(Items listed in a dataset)

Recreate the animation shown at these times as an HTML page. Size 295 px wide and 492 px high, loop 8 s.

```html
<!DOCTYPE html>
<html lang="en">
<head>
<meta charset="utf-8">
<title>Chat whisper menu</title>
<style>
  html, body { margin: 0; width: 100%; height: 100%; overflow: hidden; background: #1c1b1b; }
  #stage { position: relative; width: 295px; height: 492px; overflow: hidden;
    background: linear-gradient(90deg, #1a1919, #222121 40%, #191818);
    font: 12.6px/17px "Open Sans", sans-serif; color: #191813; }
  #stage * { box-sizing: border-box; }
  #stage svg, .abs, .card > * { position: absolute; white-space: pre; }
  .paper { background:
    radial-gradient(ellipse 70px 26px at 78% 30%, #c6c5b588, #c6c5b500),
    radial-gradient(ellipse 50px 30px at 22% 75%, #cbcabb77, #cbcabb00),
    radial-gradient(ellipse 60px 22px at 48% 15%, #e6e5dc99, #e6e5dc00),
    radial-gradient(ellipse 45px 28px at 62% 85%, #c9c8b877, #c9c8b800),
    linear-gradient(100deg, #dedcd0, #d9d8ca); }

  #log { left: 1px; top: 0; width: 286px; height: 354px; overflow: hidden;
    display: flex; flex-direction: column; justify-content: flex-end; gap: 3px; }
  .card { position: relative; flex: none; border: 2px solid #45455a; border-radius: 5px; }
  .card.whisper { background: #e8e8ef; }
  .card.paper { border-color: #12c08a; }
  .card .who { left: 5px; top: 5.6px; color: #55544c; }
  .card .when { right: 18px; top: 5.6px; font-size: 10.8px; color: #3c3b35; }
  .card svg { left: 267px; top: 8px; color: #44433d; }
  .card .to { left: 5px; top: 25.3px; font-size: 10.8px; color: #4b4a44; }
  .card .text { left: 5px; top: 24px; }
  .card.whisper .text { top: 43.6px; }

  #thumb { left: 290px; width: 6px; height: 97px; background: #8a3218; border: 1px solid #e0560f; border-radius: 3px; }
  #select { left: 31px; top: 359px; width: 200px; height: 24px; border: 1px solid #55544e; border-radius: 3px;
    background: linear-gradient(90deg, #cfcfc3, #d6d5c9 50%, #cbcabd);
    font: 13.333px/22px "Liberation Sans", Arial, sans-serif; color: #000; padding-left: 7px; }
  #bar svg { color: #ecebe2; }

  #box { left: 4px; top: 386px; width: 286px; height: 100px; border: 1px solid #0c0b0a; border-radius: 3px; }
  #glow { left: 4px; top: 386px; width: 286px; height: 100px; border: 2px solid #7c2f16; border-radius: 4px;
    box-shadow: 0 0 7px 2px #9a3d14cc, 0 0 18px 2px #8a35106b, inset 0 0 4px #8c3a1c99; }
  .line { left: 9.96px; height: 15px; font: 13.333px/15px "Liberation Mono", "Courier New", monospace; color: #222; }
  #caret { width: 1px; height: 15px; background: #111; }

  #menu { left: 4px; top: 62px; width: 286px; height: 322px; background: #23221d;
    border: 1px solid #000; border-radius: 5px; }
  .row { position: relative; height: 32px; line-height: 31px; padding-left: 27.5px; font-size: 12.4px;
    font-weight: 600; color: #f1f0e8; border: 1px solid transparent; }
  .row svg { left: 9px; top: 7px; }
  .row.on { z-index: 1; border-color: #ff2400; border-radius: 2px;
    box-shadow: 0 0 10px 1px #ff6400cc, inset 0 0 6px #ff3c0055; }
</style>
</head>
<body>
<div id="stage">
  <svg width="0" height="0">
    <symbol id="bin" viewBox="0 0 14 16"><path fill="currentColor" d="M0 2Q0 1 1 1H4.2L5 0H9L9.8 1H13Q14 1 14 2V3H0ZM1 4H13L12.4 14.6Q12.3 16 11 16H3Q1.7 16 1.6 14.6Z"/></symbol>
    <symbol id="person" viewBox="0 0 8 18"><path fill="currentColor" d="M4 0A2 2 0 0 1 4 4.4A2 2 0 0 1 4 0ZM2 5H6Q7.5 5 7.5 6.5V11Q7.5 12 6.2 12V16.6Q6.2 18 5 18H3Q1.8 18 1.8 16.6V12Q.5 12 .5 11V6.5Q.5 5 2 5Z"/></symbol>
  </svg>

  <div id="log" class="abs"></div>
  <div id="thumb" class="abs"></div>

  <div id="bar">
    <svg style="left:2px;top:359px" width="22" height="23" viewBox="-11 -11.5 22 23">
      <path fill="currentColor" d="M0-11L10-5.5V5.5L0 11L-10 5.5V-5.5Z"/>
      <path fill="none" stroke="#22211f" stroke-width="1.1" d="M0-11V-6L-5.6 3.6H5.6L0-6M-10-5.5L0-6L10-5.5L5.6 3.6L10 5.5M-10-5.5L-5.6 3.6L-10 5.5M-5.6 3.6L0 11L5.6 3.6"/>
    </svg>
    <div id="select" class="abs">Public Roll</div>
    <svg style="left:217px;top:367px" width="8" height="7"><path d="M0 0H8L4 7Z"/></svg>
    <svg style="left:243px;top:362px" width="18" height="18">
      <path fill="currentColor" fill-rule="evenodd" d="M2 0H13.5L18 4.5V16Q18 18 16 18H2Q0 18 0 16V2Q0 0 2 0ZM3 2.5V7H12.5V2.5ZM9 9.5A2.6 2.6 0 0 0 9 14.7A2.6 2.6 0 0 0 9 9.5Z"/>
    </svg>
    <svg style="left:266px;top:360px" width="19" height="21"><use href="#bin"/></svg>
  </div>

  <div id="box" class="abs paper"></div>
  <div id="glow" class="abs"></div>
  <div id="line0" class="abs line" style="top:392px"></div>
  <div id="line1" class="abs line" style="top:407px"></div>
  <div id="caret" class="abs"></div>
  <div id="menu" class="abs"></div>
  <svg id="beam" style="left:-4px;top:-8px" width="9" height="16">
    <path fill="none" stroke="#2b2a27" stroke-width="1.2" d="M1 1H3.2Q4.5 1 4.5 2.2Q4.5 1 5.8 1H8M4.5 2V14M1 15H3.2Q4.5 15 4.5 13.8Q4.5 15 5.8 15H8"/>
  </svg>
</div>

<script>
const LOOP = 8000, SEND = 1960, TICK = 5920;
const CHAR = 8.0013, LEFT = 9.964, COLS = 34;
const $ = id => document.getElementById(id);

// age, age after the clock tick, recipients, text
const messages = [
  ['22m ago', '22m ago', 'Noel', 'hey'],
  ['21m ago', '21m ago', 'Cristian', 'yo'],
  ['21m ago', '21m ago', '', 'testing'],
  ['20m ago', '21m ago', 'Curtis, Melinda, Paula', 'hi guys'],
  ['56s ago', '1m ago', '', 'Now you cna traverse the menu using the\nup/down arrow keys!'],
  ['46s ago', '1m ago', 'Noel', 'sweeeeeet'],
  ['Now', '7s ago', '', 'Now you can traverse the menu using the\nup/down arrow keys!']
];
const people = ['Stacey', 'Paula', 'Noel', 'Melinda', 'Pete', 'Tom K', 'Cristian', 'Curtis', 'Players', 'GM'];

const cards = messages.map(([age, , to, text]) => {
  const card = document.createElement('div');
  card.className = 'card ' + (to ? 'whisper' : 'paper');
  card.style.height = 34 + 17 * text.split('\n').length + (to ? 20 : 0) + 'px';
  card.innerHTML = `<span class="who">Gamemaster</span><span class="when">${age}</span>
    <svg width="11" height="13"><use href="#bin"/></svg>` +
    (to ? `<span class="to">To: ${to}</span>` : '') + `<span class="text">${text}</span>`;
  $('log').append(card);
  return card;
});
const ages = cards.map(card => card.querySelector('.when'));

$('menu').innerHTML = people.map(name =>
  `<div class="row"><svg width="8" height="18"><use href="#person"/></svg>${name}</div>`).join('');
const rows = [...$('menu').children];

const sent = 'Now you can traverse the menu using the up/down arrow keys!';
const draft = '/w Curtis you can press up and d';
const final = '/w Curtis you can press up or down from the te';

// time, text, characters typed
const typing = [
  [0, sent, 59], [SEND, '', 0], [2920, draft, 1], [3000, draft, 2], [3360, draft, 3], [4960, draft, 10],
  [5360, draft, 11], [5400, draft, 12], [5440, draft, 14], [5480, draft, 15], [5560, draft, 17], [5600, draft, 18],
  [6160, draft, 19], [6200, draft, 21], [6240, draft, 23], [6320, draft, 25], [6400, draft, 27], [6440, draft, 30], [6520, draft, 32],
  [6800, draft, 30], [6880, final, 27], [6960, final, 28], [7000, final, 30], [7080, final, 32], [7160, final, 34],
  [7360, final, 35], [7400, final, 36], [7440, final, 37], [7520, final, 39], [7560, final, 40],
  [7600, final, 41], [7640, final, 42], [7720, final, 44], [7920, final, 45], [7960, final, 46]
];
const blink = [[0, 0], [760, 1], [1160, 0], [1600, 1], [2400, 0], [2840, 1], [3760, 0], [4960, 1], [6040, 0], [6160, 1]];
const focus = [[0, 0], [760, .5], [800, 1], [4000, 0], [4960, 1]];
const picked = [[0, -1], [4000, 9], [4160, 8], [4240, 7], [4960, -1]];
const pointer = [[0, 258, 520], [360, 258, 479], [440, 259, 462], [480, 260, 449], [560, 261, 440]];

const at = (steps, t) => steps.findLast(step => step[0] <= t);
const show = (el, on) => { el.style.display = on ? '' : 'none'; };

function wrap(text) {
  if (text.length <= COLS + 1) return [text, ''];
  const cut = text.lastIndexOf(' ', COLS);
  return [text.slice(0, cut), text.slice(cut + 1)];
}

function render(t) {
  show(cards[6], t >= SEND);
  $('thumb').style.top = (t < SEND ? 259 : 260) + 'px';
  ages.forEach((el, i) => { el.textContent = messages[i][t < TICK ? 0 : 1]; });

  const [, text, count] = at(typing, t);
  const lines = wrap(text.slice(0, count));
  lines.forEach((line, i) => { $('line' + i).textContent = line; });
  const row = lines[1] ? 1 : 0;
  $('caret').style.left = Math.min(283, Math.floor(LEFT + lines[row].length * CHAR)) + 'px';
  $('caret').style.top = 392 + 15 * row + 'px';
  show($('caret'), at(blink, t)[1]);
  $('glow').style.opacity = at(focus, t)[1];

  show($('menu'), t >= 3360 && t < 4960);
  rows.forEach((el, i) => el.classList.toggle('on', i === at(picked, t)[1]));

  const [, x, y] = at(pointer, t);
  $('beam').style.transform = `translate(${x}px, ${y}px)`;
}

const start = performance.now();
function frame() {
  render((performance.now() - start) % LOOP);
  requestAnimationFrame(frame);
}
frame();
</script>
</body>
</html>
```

DIRECTIONS FOR THIS TASK — Read through the entries above, and wherever a line holds the string "display", copy it.

ANSWER FOR THIS EXERCISE —
    display: flex; flex-direction: column; justify-content: flex-end; gap: 3px; }
const show = (el, on) => { el.style.display = on ? '' : 'none'; };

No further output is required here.